START Supplied data

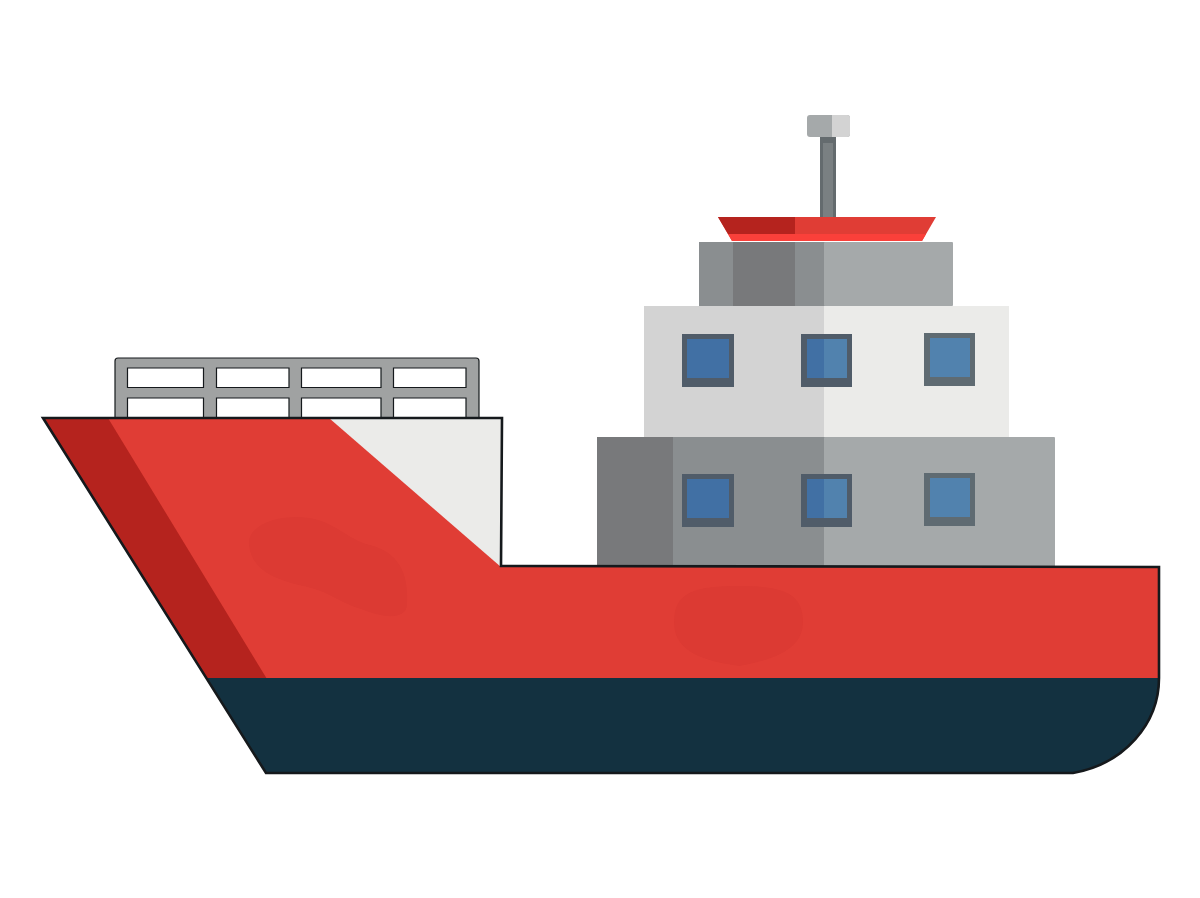
<!DOCTYPE html>
<html lang="en">
<head>
<meta charset="utf-8">
<title>Ship illustration</title>
<style>
:root {
  --paper: #ffffff;
  --ink: #15191c;
  --red: #e03d35;
  --red-dark: #b5231e;
  --red-bright: #fa403a;
  --red-patch: #dc3a33;
  --navy: #133140;
  --grey-deep: #78797b;
  --grey-mid: #8a8e90;
  --grey-light: #a5a9aa;
  --silver: #d3d3d3;
  --white: #ebebe9;
  --rail: #a0a2a2;
  --mast: #7a8082;
  --mast-dark: #646b6e;
  --frame: #505c69;
  --frame-light: #5f6b72;
  --glass: #4170a4;
  --glass-light: #5182ae;
}
html, body { margin: 0; width: 1200px; height: 898px; overflow: hidden; background: var(--paper); }
svg { display: block; }
.red { fill: var(--red); }
.red-dark { fill: var(--red-dark); }
.red-bright { fill: var(--red-bright); }
.red-patch { fill: var(--red-patch); }
.navy { fill: var(--navy); }
.grey-deep { fill: var(--grey-deep); }
.grey-mid { fill: var(--grey-mid); }
.grey-light { fill: var(--grey-light); }
.silver { fill: var(--silver); }
.white { fill: var(--white); }
.mast { fill: var(--mast); }
.mast-dark { fill: var(--mast-dark); }
.frame { fill: var(--frame); }
.frame-light { fill: var(--frame-light); }
.glass { fill: var(--glass); }
.glass-light { fill: var(--glass-light); }
.rail { fill: var(--rail); stroke: var(--ink); stroke-width: 1.2; fill-rule: evenodd; }
.outline { fill: none; stroke: var(--ink); stroke-width: 2.6; stroke-linejoin: miter; }
</style>
</head>
<body>
<svg width="1200" height="898" viewBox="0 0 1200 898" role="img" aria-label="Red and navy ship with a grey and white bridge">
  <defs>
    <path id="hull-shape" d="M43 418L502 418L501 566L1159 567L1159 678C1159 724 1124 764 1073 773L266 773Z"/>
    <clipPath id="hull-clip"><use href="#hull-shape"/></clipPath>
    <g id="window-shade">
      <rect class="frame" width="52" height="53"/>
      <rect class="glass" x="5" y="5" width="42" height="39"/>
    </g>
    <g id="window-split">
      <rect class="frame" width="51" height="53"/>
      <rect class="glass" x="6" y="5" width="17" height="39"/>
      <rect class="glass-light" x="23" y="5" width="23" height="39"/>
    </g>
    <g id="window-light">
      <rect class="frame-light" width="51" height="53"/>
      <rect class="glass-light" x="6" y="5" width="40" height="39"/>
    </g>
    <g id="window-row">
      <use href="#window-shade" x="682" y="1"/>
      <use href="#window-split" x="801" y="1"/>
      <use href="#window-light" x="924"/>
    </g>
  </defs>

  <g id="mast">
    <rect class="mast" x="820" y="136" width="16" height="82"/>
    <rect class="mast-dark" x="820" y="136" width="3" height="82"/>
    <rect class="mast-dark" x="833" y="136" width="3" height="82"/>
    <rect class="mast-dark" x="820" y="137" width="16" height="6"/>
    <rect class="grey-light" x="807" y="115" width="43" height="22" rx="3"/>
    <path class="silver" d="M832 115H847Q850 115 850 118V134Q850 137 847 137H832Z"/>
  </g>

  <g id="bridge">
    <rect class="grey-mid" x="699" y="242" width="126" height="64"/>
    <rect class="grey-deep" x="733" y="242" width="62" height="64"/>
    <rect class="grey-light" x="824" y="242" width="129" height="64" rx="1"/>
    <polygon class="red" points="718,217 936,217 922,241 732,241"/>
    <polygon class="red-dark" points="718,217 795,217 795,234 728,234"/>
    <polygon class="red-bright" points="728,234 926,234 922,241 732,241"/>
    <rect class="silver" x="644" y="306" width="181" height="131"/>
    <rect class="white" x="824" y="306" width="185" height="131"/>
    <rect class="grey-deep" x="597" y="437" width="77" height="131"/>
    <rect class="grey-mid" x="673" y="437" width="152" height="131"/>
    <rect class="grey-light" x="824" y="437" width="231" height="131" rx="1"/>
    <use href="#window-row" y="333"/>
    <use href="#window-row" y="473"/>
  </g>

  <path id="railing" class="rail" d="M115 418V361Q115 358 118 358H476Q479 358 479 361V418Z
    M127.500 368H203.500V387.500H127.500Z M216.500 368H289V387.500H216.500Z M301.500 368H381V387.500H301.500Z M393.500 368H466V387.500H393.500Z
    M127.500 398H203.500V418H127.500Z M216.500 398H289V418H216.500Z M301.500 398H381V418H301.500Z M393.500 398H466V418H393.500Z"/>

  <g id="hull">
    <g clip-path="url(#hull-clip)">
      <rect class="red" x="40" y="416" width="1122" height="264"/>
      <path class="red-patch" d="M249 545C247 522 285 514 309 518C335 522 345 537 366 544C396 550 409 570 407 603C408 620 385 619 361 609C335 601 330 591 299 585C268 578 251 566 249 545Z"/>
      <path class="red-patch" d="M674 622C674 592 694 586 739 586C785 586 803 594 803 622C803 644 785 658 739 666C695 660 674 648 674 622Z"/>
      <polygon class="red-dark" points="43,418 108,418 267,679 205,679"/>
      <polygon class="white" points="329,418 502,418 501,567"/>
      <rect class="navy" x="190" y="678" width="972" height="98"/>
    </g>
    <use class="outline" href="#hull-shape"/>
  </g>
</svg>
</body>
</html>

END Supplied data

Task item: The entries above are to be retyped exactly, with each picture left out.

Written solution:
<!DOCTYPE html>
<html lang="en">
<head>
<meta charset="utf-8">
<title>Ship illustration</title>
<style>
:root {
  --paper: #ffffff;
  --ink: #15191c;
  --red: #e03d35;
  --red-dark: #b5231e;
  --red-bright: #fa403a;
  --red-patch: #dc3a33;
  --navy: #133140;
  --grey-deep: #78797b;
  --grey-mid: #8a8e90;
  --grey-light: #a5a9aa;
  --silver: #d3d3d3;
  --white: #ebebe9;
  --rail: #a0a2a2;
  --mast: #7a8082;
  --mast-dark: #646b6e;
  --frame: #505c69;
  --frame-light: #5f6b72;
  --glass: #4170a4;
  --glass-light: #5182ae;
}
html, body { margin: 0; width: 1200px; height: 898px; overflow: hidden; background: var(--paper); }
svg { display: block; }
.red { fill: var(--red); }
.red-dark { fill: var(--red-dark); }
.red-bright { fill: var(--red-bright); }
.red-patch { fill: var(--red-patch); }
.navy { fill: var(--navy); }
.grey-deep { fill: var(--grey-deep); }
.grey-mid { fill: var(--grey-mid); }
.grey-light { fill: var(--grey-light); }
.silver { fill: var(--silver); }
.white { fill: var(--white); }
.mast { fill: var(--mast); }
.mast-dark { fill: var(--mast-dark); }
.frame { fill: var(--frame); }
.frame-light { fill: var(--frame-light); }
.glass { fill: var(--glass); }
.glass-light { fill: var(--glass-light); }
.rail { fill: var(--rail); stroke: var(--ink); stroke-width: 1.2; fill-rule: evenodd; }
.outline { fill: none; stroke: var(--ink); stroke-width: 2.6; stroke-linejoin: miter; }
</style>
</head>
<body>
<svg width="1200" height="898" viewBox="0 0 1200 898" role="img" aria-label="Red and navy ship with a grey and white bridge">
  <defs>
    <path id="hull-shape" d="M43 418L502 418L501 566L1159 567L1159 678C1159 724 1124 764 1073 773L266 773Z"/>
    <clipPath id="hull-clip"><use href="#hull-shape"/></clipPath>
    <g id="window-shade">
      <rect class="frame" width="52" height="53"/>
      <rect class="glass" x="5" y="5" width="42" height="39"/>
    </g>
    <g id="window-split">
      <rect class="frame" width="51" height="53"/>
      <rect class="glass" x="6" y="5" width="17" height="39"/>
      <rect class="glass-light" x="23" y="5" width="23" height="39"/>
    </g>
    <g id="window-light">
      <rect class="frame-light" width="51" height="53"/>
      <rect class="glass-light" x="6" y="5" width="40" height="39"/>
    </g>
    <g id="window-row">
      <use href="#window-shade" x="682" y="1"/>
      <use href="#window-split" x="801" y="1"/>
      <use href="#window-light" x="924"/>
    </g>
  </defs>

  <g id="mast">
    <rect class="mast" x="820" y="136" width="16" height="82"/>
    <rect class="mast-dark" x="820" y="136" width="3" height="82"/>
    <rect class="mast-dark" x="833" y="136" width="3" height="82"/>
    <rect class="mast-dark" x="820" y="137" width="16" height="6"/>
    <rect class="grey-light" x="807" y="115" width="43" height="22" rx="3"/>
    <path class="silver" d="M832 115H847Q850 115 850 118V134Q850 137 847 137H832Z"/>
  </g>

  <g id="bridge">
    <rect class="grey-mid" x="699" y="242" width="126" height="64"/>
    <rect class="grey-deep" x="733" y="242" width="62" height="64"/>
    <rect class="grey-light" x="824" y="242" width="129" height="64" rx="1"/>
    <polygon class="red" points="718,217 936,217 922,241 732,241"/>
    <polygon class="red-dark" points="718,217 795,217 795,234 728,234"/>
    <polygon class="red-bright" points="728,234 926,234 922,241 732,241"/>
    <rect class="silver" x="644" y="306" width="181" height="131"/>
    <rect class="white" x="824" y="306" width="185" height="131"/>
    <rect class="grey-deep" x="597" y="437" width="77" height="131"/>
    <rect class="grey-mid" x="673" y="437" width="152" height="131"/>
    <rect class="grey-light" x="824" y="437" width="231" height="131" rx="1"/>
    <use href="#window-row" y="333"/>
    <use href="#window-row" y="473"/>
  </g>

  <path id="railing" class="rail" d="M115 418V361Q115 358 118 358H476Q479 358 479 361V418Z
    M127.500 368H203.500V387.500H127.500Z M216.500 368H289V387.500H216.500Z M301.500 368H381V387.500H301.500Z M393.500 368H466V387.500H393.500Z
    M127.500 398H203.500V418H127.500Z M216.500 398H289V418H216.500Z M301.500 398H381V418H301.500Z M393.500 398H466V418H393.500Z"/>

  <g id="hull">
    <g clip-path="url(#hull-clip)">
      <rect class="red" x="40" y="416" width="1122" height="264"/>
      <path class="red-patch" d="M249 545C247 522 285 514 309 518C335 522 345 537 366 544C396 550 409 570 407 603C408 620 385 619 361 609C335 601 330 591 299 585C268 578 251 566 249 545Z"/>
      <path class="red-patch" d="M674 622C674 592 694 586 739 586C785 586 803 594 803 622C803 644 785 658 739 666C695 660 674 648 674 622Z"/>
      <polygon class="red-dark" points="43,418 108,418 267,679 205,679"/>
      <polygon class="white" points="329,418 502,418 501,567"/>
      <rect class="navy" x="190" y="678" width="972" height="98"/>
    </g>
    <use class="outline" href="#hull-shape"/>
  </g>
</svg>
</body>
</html>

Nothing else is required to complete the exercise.